Plastic does not compose, everything formed is either toxically destroyed, melted or burnt but so, so much of it goes on to litter the oceans or landfill. It is not an easily recyclable material and its ubiquitous use in the East is even more comprehensive than Europe and the West.
Materialism gives way to more of a process in the next space; further towers are displayed in a less immersive fashion but they are made of muted metals and wood - materials that have a greater life and though far more expensive are able to have a second life through salvage or repurpose. A set of washer boards hangs on a wall, worn with decades of laundry; two large orbs of shattered glass sit on the floor, one comprised from bottles of Moët, the other a cheap Korean liquor. There isn't much difference by this stage.
Content and satisfied the show's exit leads on from one final room - and literally pigs might fly. A giant inflatable metallic pink pig slowly rises, it's wings stretch and then a small deflation allows the wings to dip and front legs to bow. It's not unlike a Koons' balloon sculpture but emboldened by filling up a small room. As unlikely as the swine is to take off, the exhibition certainly does.

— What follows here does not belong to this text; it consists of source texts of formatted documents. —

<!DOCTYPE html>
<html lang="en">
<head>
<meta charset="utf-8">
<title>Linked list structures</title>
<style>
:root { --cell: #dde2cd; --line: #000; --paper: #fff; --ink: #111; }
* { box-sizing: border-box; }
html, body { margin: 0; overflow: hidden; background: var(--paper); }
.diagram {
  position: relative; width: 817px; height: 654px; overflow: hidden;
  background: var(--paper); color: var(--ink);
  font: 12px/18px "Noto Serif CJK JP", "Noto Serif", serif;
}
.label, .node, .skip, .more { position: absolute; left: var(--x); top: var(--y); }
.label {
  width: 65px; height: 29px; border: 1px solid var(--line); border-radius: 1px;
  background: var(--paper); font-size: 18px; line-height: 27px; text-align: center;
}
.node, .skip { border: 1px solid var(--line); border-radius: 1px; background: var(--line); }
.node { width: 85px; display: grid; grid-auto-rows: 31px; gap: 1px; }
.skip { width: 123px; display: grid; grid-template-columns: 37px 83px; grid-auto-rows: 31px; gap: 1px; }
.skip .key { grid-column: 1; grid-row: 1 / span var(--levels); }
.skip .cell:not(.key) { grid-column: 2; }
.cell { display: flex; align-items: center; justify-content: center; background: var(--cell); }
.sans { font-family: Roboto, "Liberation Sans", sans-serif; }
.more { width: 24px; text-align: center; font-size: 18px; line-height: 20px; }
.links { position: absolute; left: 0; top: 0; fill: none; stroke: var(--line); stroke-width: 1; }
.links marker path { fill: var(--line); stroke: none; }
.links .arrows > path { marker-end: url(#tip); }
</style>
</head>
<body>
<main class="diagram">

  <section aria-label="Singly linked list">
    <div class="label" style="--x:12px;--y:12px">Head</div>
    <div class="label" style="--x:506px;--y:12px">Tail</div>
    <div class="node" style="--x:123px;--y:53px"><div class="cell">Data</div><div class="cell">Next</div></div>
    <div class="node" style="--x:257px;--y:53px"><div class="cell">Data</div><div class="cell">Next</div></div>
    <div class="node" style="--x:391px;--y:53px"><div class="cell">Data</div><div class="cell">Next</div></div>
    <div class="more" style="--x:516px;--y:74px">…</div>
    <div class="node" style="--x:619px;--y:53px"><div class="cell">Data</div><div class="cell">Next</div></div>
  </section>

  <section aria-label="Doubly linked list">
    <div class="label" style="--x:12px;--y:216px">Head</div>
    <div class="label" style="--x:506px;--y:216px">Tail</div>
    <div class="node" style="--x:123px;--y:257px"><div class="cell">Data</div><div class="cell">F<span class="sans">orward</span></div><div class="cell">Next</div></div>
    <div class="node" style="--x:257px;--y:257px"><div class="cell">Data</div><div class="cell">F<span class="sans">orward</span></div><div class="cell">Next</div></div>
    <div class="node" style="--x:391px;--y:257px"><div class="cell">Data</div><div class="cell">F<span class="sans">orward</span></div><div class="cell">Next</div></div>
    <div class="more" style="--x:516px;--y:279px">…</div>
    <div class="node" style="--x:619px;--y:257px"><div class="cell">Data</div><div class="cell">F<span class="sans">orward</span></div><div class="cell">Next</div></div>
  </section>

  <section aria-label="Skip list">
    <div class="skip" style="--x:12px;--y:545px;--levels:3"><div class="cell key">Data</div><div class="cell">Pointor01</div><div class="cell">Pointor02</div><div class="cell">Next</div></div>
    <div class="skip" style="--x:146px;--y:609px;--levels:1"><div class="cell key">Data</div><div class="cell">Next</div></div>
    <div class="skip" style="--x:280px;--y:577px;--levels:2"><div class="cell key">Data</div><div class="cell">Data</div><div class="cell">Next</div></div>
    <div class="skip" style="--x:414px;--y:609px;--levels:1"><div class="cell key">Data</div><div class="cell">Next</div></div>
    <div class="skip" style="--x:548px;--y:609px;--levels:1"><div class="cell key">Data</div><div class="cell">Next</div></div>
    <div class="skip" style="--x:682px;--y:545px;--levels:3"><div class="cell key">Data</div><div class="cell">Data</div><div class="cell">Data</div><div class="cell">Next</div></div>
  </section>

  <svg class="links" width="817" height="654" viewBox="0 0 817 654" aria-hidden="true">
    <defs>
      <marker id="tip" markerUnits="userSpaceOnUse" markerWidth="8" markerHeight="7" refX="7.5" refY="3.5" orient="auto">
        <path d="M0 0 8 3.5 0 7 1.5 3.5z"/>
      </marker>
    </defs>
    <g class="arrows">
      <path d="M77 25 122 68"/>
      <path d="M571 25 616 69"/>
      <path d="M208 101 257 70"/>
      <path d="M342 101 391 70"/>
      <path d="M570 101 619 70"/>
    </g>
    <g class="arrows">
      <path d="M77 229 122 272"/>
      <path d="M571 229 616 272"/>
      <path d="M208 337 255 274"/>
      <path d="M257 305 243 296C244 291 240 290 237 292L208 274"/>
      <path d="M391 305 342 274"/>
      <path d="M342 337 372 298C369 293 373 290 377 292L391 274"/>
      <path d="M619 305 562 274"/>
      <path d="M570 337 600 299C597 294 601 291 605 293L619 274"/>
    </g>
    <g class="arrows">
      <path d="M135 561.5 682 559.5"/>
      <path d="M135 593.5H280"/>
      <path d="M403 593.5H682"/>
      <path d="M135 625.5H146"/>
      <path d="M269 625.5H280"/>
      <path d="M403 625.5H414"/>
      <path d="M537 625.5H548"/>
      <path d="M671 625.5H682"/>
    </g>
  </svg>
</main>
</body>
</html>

http://www.kiasma.fi/en/calendar/choi-jeong-hwa/ until September 18th